To produce Brazuca, which is 437 grams in weight and 69 centimeters in circumference, you’ll need forty-minute process from start to finish.
The next photo shows an employee adjusts outer panels on a soccer ball inside factory of Forward Sports in Sialkot, Punjab province May 16, 2014. (Photo by Sara Farid/Reuters)
One of the women workers has no idea who Cristiano Ronaldo or Neymar are, but she cannot wait for the World Cup, solely because she helped make the footballs and said, “I’m really looking forward to the World Cup and inshallah (God willing) we will watch the matches. The balls we make will be used and all the women working here are very proud.”
The next photo shows an employee conduct a final check to fix any cavity in the seams of a ball inside factory of Forward Sports in Sialkot, Punjab province May 16, 2014. (Photo by Sara Farid/Reuters)
The next photo shows an employee checks the shape of a ball inside factory of Forward Sports in Sialkot, Punjab province May 16, 2014. (Photo by Sara Farid/Reuters)

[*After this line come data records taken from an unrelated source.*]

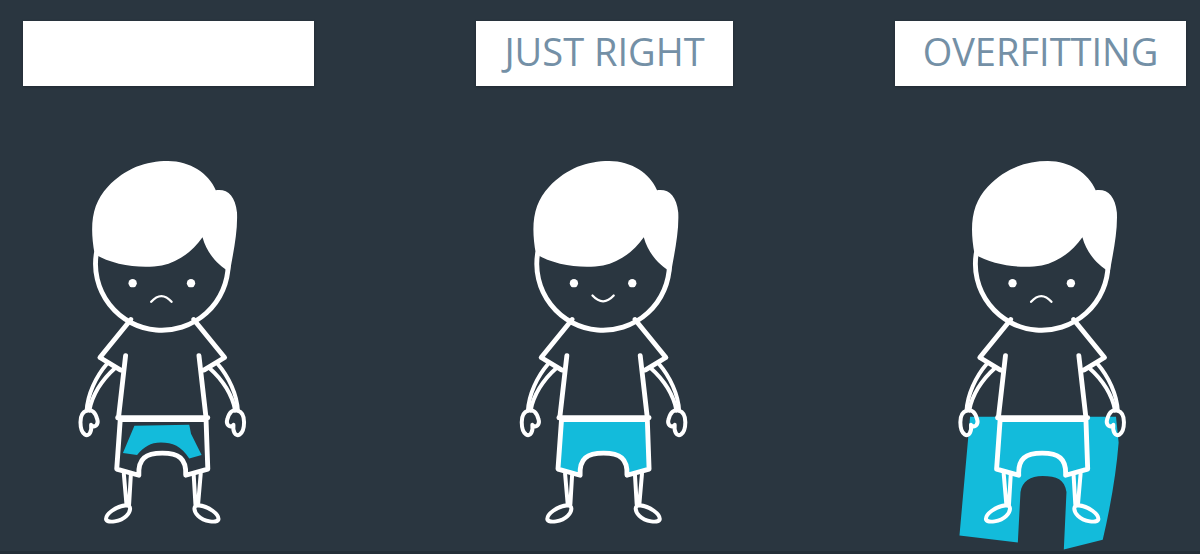
<!DOCTYPE html>
<html lang="en">
<head>
<meta charset="utf-8">
<title>Just Right and Overfitting</title>
<link rel="stylesheet" href="https://fonts.googleapis.com/css2?family=Open+Sans:wght@400&amp;display=swap">
<style>
  :root {
    --slate: #2a3640;
    --slate-deep: #232e37;
    --chalk: #ffffff;
    --cyan: #13bbdb;
    --label-ink: #7490a6;
  }
  * { box-sizing: border-box; margin: 0; padding: 0; }
  html, body { width: 1200px; height: 554px; overflow: hidden; background: var(--slate); }
  .board { position: relative; width: 1200px; height: 554px; overflow: hidden; background: var(--slate); border-bottom: 3px solid var(--slate-deep); }
  .label {
    position: absolute; top: 21px; width: 291px; height: 65px;
    background: var(--chalk); color: var(--label-ink);
    font: 400 38px/60px "Open Sans", sans-serif;
    text-align: center; white-space: nowrap;
    box-shadow: 0 1px 3px rgba(0, 0, 0, .25);
  }
  .label-blank { left: 23px; }
  .label-right { left: 476px; width: 257px; }
  .label-over { left: 895px; }
  .figures { position: absolute; left: 0; top: 0; width: 1200px; height: 554px; }
  .line { fill: none; stroke: var(--chalk); stroke-width: 5.5; stroke-linecap: round; stroke-linejoin: round; }
  .thin { stroke-width: 4.5; }
  .mouth { fill: none; stroke: var(--chalk); stroke-width: 2.6; stroke-linecap: round; }
  .solid { fill: var(--chalk); }
  .cloth { fill: var(--cyan); }
</style>
</head>
<body>
<main class="board">
  <div class="label label-blank"></div>
  <h2 class="label label-right">JUST RIGHT</h2>
  <h2 class="label label-over">OVERFITTING</h2>

  <svg class="figures" viewBox="0 0 1357 626" preserveAspectRatio="none" role="img" aria-label="Three boys: one in shorts too small, one in shorts that fit, one in shorts too big">
    <defs>
      <path id="shorts" d="M136 474 L132 530 L157 537 C156 518 165 512 183.500 512 C202 512 211 518 210 537 L235 530 L233 474 Z"/>

      <g id="half-body">
        <path class="line" d="M148 361 L113 404 L136 418 M142 402 L134 472"/>
        <path class="line thin" d="M121 411 C108 426 99 446 98 464"/>
        <path class="line thin" d="M130 416 C115 429 104 447 101 464"/>
        <path class="line thin" d="M98 464 C88 467 90 487 96 491 C101 494 104 487 103 480 C107 484 112 480 110 474 C108 466 104 462 98 464 Z"/>
        <path class="line thin" d="M140 535 L143 570 M148 536 L146 570"/>
        <path class="line thin" d="M120 587 C119 581 131 572 143 571 C149 571 148 578 143 583 C136 590 122 591 120 587 Z"/>
      </g>

      <g id="boy">
        <path class="line" d="M109 286 A75 75 0 1 0 258 299" />
        <path class="solid" d="M107 287 C101 254 104 230 122 211 C142 190 165 182 190 182 C215 182 236 196 244 215 C257 213 266 221 268 240 C269 262 264 284 260 307 C246 300 234 286 229 268 C218 284 202 296 183 300 C160 304 128 300 107 287 Z"/>
        <circle class="solid" cx="150" cy="320" r="4.700"/>
        <circle class="solid" cx="216" cy="320" r="4.700"/>
        <use href="#half-body"/>
        <use href="#half-body" transform="translate(367 0) scale(-1 1)"/>
        <path class="line" d="M133 472 L235 472"/>
        <use class="line" href="#shorts"/>
      </g>

      <path id="frown" class="mouth" d="M171 341 Q182.500 328 194 341"/>
      <path id="smile" class="mouth" d="M171 334 Q183 347 195 334"/>
    </defs>

    <g id="too-small">
      <path class="cloth" d="M152 481 L214 480 L216 490 L228 514 L214 518 C205 504 195 500 182 500 C170 500 163 505 155 514 L139 512 Z"/>
      <use href="#boy"/>
      <use href="#frown"/>
    </g>

    <g id="good-fit" transform="translate(499 0)">
      <use class="cloth" href="#shorts"/>
      <use href="#boy"/>
      <use href="#smile"/>
    </g>

    <g id="too-big" transform="translate(995 0)">
      <path class="cloth" d="M102 471 L267 471 L270 500 Q266 550 252 610 L208 621 L211 556 C209 542 200 538 184 538 C170 538 161 544 159 556 L156 613 L90 605 Z"/>
      <use href="#boy"/>
      <use href="#frown"/>
    </g>
  </svg>
</main>
</body>
</html>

The wage that workers the workers get is only $100 (£60) a month, whereas the retail price of a single Brazuca is equal to $160 (£95). Despite the heartwarming story of their personal connection to the balls (and a chance to work as a woman in Pakistan), the 2014 World Cup has come at a heavy cost: a ban on peaceful protest in Brazil, “death squads” in the ghettos (favelas), and continued destruction of Brazil’s rainforest.